It’s a common misconception that generating/managing help center content takes a lot of energy; I know I used to believe it. The reality is that this view is far from the truth. Excellent sources of help center content are all around you. Below you will find a breakdown of some very surprising sources of help center content.
It’s time that I tell the story of the first help center that I ever built.
This introspective tale is one full of mistakes and hard lessons (it’s also incredibly embarrassing). In sharing this moment, it is my hope that I will be able to prevent at least one person from making the same mistakes that I have.

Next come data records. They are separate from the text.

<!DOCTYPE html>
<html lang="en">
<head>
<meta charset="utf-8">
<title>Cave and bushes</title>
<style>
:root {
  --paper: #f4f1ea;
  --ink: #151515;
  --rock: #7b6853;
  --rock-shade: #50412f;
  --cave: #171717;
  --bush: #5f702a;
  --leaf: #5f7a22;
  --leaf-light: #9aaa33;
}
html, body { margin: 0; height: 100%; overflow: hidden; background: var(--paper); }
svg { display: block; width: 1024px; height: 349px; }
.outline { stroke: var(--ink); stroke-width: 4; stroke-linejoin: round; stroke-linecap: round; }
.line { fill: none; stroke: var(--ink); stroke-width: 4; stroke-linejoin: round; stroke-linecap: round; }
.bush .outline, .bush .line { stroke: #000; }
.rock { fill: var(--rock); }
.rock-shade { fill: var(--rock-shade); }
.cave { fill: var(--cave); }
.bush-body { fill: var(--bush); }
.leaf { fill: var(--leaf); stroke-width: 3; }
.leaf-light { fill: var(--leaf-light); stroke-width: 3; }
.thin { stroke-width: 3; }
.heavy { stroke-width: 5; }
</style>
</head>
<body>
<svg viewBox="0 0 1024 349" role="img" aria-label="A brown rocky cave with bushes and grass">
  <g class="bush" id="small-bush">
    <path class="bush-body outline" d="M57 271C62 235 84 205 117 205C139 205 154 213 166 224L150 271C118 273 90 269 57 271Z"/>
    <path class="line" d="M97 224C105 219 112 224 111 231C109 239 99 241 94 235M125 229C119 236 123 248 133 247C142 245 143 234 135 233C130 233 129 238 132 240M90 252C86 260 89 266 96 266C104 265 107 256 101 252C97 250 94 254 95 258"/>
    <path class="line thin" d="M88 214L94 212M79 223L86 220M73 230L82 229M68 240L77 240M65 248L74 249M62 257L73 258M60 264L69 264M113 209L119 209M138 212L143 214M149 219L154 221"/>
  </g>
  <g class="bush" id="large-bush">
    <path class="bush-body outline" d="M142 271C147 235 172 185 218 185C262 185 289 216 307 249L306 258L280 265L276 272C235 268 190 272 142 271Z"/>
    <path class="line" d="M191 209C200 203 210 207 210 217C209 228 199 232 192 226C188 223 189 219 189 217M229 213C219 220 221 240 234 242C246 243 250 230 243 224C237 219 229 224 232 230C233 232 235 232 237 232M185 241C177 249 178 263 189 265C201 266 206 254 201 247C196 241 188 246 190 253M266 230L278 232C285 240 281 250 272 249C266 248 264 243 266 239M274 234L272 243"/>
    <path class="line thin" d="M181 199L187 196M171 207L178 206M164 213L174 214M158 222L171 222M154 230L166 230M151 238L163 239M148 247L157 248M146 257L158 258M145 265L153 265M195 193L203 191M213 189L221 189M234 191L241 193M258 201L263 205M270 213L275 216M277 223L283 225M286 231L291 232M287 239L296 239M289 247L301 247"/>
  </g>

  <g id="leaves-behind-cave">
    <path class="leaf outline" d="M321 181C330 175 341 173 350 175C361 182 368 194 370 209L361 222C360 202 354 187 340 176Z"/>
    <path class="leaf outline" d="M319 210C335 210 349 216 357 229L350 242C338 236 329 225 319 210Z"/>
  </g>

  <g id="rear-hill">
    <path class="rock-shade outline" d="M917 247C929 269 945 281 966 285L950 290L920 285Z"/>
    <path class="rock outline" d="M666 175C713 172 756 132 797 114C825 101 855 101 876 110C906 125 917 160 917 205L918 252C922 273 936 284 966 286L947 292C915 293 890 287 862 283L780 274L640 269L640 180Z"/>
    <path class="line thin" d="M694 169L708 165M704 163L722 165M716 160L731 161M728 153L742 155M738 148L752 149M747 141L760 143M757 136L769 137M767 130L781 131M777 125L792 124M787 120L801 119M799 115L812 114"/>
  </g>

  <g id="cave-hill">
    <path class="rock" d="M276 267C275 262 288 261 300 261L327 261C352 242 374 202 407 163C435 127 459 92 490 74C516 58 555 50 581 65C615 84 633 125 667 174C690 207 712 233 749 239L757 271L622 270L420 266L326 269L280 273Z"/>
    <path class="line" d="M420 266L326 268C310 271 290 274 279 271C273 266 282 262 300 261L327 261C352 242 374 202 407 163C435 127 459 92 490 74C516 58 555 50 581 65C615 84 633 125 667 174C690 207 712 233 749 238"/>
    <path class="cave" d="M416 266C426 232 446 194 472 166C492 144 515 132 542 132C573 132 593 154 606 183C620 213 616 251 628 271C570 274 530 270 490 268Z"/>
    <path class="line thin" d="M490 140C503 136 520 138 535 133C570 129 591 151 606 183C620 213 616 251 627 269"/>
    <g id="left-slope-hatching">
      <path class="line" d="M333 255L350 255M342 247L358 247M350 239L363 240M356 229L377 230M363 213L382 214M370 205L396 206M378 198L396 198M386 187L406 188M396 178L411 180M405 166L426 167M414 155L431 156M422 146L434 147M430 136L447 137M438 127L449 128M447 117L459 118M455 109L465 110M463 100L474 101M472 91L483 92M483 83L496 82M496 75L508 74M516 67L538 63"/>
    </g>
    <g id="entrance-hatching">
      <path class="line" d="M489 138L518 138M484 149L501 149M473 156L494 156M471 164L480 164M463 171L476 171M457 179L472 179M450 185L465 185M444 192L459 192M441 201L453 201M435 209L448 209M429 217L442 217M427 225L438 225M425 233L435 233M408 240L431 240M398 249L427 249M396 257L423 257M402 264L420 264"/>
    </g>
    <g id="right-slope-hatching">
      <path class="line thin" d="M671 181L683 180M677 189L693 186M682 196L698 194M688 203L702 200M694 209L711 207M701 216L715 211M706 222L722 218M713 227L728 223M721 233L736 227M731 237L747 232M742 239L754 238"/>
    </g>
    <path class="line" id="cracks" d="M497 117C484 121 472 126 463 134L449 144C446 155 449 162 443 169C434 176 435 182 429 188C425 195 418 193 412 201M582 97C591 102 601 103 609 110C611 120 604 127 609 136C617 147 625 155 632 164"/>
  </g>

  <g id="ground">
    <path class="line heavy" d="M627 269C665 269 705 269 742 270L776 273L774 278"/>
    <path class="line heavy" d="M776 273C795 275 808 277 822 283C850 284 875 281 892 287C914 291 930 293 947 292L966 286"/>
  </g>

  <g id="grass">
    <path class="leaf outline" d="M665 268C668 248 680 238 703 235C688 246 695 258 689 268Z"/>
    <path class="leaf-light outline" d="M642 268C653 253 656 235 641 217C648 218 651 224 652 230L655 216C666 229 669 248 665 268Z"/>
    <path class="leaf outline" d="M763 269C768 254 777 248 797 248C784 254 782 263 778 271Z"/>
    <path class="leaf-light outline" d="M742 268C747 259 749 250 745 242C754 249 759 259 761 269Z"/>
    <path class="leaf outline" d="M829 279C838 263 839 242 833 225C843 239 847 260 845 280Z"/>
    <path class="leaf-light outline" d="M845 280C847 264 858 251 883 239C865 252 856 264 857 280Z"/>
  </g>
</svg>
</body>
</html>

Anybody can build a help center; it’s not that complicated. The difficulty lies in actually making your help center useful. Without careful planning and forethought, the only thing that you will end up with is a haphazardly strung together series of text. And, the only results this will provide you with is you and your users/team/customers wasting untold amounts of time.

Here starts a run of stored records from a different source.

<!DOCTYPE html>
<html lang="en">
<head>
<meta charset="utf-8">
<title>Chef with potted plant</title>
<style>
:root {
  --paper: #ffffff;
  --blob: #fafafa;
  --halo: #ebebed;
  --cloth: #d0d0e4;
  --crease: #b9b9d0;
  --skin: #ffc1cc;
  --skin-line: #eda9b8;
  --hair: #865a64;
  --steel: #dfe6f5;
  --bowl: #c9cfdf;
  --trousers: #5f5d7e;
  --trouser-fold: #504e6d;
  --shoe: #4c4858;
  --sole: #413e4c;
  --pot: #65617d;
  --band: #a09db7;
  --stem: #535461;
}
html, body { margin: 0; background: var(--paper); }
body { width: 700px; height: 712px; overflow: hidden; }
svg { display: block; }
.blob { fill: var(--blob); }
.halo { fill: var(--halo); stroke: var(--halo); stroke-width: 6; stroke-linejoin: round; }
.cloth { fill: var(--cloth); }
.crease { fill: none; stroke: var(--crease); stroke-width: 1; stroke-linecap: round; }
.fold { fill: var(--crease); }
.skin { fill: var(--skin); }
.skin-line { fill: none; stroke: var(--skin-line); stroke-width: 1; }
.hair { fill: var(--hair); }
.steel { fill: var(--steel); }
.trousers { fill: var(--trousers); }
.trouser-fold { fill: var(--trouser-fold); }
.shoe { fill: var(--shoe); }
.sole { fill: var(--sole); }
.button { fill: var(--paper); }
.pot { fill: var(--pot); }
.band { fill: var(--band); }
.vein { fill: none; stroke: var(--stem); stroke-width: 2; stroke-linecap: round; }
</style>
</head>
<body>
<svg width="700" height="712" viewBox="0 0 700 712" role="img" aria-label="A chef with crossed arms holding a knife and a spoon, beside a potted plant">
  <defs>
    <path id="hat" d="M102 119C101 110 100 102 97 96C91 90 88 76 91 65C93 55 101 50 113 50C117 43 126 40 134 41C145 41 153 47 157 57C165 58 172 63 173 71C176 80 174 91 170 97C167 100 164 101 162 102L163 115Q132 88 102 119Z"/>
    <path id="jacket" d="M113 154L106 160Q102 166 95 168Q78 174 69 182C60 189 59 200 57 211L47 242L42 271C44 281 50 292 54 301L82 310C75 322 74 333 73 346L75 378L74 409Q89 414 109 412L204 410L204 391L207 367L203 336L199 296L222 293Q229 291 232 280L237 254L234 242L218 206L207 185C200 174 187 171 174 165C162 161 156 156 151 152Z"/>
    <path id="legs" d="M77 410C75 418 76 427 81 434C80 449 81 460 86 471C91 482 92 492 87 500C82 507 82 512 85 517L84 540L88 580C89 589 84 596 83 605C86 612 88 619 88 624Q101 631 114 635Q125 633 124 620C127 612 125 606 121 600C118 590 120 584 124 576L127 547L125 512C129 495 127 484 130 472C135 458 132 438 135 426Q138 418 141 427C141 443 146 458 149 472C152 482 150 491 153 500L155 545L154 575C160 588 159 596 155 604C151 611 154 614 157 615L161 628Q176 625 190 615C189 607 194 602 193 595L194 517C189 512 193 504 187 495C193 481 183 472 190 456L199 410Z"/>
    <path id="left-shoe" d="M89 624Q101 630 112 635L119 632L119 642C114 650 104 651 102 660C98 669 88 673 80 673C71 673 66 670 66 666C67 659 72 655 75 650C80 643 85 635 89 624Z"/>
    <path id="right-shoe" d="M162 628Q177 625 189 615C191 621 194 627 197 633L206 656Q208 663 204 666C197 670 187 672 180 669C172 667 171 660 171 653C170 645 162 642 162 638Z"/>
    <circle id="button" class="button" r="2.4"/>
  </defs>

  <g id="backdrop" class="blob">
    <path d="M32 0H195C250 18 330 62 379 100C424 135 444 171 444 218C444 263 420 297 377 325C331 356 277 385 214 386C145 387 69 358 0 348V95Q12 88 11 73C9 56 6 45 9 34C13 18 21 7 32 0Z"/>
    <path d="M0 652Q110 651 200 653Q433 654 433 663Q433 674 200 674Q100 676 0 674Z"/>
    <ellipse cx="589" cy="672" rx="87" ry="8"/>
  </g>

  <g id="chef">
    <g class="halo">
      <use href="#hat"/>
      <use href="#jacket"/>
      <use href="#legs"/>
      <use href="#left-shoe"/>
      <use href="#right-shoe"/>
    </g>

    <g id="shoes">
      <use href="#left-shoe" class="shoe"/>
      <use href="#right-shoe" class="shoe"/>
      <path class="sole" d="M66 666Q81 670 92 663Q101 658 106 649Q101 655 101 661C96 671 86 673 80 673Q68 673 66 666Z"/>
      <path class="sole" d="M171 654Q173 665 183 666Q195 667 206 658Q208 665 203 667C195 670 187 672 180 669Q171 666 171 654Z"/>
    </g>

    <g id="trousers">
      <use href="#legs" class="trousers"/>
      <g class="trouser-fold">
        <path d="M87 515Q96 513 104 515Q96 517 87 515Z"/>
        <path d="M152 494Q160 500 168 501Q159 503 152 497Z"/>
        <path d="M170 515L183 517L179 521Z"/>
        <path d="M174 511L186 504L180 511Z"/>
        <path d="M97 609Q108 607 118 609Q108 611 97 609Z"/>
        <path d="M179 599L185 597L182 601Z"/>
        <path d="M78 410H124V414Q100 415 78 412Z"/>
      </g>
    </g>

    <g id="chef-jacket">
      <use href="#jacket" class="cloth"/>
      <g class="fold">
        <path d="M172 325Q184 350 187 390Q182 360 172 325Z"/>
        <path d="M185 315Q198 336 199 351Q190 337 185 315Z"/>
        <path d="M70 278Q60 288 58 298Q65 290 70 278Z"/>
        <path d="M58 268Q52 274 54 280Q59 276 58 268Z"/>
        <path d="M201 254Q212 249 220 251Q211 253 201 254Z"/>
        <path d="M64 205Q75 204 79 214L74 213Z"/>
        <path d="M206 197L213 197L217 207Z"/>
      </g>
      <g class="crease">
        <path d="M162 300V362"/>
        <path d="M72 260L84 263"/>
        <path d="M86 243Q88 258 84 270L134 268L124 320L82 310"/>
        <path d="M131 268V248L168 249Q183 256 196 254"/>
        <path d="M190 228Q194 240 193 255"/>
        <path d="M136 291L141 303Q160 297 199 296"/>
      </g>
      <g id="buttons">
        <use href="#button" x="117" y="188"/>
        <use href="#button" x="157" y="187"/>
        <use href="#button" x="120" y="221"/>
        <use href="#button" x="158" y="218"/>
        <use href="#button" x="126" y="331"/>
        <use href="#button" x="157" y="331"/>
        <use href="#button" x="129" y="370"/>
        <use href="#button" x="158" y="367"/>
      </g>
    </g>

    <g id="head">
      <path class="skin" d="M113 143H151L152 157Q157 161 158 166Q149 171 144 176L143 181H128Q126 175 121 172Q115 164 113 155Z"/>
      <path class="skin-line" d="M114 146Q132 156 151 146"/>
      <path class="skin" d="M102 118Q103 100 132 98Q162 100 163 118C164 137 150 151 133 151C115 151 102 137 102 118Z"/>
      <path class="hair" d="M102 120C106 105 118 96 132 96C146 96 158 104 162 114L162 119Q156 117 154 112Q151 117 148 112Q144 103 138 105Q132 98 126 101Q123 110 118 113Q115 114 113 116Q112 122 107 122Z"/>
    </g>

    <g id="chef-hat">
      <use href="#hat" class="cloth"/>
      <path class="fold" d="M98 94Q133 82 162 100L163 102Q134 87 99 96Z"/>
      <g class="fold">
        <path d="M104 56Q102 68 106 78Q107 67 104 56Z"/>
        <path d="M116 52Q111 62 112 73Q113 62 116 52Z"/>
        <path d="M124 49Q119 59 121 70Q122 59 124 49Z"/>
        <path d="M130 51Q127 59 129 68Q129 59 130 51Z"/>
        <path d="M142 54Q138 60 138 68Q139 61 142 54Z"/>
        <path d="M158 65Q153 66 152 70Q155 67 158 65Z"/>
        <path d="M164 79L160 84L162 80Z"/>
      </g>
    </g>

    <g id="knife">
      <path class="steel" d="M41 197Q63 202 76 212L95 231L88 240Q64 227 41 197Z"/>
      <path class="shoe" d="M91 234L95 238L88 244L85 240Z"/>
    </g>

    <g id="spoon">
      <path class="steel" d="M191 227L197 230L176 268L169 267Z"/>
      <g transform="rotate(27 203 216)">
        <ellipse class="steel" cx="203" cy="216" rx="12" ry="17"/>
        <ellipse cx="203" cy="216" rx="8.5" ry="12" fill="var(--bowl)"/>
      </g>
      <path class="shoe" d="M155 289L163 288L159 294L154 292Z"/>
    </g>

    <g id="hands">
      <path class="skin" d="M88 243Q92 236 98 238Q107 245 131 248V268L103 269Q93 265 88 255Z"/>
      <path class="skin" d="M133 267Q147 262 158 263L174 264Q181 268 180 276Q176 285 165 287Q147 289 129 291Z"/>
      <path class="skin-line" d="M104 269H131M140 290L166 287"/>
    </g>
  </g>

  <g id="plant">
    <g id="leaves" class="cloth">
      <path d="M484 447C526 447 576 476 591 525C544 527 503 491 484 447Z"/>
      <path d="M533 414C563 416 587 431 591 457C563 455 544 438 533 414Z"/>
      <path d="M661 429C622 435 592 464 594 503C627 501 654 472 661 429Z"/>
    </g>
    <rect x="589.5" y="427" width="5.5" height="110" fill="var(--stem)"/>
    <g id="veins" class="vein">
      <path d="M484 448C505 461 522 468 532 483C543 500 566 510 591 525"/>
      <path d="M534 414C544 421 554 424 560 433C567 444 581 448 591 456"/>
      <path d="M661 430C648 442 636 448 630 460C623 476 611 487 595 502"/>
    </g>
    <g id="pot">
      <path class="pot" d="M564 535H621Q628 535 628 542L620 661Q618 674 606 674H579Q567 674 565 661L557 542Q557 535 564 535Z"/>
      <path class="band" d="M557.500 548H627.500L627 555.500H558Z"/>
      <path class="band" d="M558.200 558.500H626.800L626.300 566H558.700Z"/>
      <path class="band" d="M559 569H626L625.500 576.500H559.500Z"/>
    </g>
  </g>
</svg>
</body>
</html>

Whether you’re designing a new help center, or updating an existing one, it’s important to have a solid grasp on common design patterns that are at your disposal. In this article, we will not only walk you through the three most common help center design patterns, but we will also explain what they mean for you.

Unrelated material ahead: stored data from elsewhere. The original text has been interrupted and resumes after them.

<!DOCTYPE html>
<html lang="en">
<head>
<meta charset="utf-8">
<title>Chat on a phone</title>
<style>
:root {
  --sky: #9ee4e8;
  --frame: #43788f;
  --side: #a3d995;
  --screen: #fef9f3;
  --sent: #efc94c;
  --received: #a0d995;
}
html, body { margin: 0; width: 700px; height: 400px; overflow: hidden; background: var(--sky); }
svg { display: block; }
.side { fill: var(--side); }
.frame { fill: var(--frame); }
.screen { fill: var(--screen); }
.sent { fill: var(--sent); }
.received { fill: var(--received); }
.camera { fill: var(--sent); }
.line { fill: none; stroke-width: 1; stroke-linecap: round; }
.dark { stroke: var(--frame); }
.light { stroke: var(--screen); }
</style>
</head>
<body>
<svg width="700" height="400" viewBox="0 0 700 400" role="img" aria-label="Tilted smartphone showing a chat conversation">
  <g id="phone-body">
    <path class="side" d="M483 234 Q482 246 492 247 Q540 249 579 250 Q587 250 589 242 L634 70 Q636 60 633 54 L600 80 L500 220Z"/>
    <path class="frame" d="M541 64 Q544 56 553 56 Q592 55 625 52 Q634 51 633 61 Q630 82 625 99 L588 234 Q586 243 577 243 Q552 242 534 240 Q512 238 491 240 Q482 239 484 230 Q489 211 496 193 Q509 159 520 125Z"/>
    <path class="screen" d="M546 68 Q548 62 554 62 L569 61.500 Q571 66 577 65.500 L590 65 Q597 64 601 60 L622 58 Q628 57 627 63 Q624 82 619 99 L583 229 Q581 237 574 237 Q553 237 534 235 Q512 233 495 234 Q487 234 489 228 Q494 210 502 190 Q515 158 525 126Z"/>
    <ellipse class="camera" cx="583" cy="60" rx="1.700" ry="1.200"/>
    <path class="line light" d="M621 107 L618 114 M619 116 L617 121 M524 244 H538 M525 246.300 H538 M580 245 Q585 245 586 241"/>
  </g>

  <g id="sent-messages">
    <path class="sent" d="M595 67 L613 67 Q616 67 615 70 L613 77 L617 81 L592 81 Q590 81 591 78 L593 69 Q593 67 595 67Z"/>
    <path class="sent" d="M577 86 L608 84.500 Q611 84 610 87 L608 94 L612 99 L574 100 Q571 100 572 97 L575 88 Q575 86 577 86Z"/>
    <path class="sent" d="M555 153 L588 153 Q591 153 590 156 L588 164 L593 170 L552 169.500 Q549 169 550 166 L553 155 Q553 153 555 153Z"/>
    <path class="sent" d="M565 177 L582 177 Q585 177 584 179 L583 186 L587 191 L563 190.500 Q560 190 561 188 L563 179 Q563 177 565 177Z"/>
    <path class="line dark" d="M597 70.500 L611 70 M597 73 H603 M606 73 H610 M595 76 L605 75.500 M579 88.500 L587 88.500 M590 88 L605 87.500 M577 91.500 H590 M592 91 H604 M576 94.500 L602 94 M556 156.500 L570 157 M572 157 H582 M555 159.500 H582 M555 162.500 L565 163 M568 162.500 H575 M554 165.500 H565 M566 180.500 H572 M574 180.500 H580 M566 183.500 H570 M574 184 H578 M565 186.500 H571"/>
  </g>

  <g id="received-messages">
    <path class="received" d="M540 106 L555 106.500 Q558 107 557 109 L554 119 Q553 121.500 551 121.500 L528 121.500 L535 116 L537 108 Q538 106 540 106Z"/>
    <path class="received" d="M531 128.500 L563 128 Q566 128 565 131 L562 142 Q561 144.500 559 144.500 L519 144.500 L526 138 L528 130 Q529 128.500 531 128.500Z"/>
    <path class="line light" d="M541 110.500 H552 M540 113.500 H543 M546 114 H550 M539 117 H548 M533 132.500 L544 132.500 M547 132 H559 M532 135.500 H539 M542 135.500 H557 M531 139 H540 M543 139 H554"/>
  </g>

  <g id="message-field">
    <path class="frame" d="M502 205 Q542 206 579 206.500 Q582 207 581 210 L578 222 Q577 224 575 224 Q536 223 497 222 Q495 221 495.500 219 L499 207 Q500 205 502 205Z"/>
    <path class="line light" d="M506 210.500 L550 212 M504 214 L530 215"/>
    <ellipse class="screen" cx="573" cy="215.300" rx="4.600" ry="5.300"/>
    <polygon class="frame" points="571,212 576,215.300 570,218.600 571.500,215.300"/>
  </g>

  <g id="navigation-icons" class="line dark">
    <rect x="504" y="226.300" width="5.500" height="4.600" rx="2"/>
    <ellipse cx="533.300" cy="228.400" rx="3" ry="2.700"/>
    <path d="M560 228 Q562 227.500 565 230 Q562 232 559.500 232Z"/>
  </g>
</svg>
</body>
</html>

How much does support cost you? How do you calculate the Return on Investment (ROI) for the money that you put into helping your customers? Is there even an actual ROI? These are not uncommon questions.
Published content on your site, or in your application, needs to be perfect, right? It needs to be revised, precise, and in line with guidelines. But is that really true?
frequently always get asked about the approval process. And our answer might surprise you: sure, we can implement customized approval processes for customers in genuine need, but we’re honestly against it.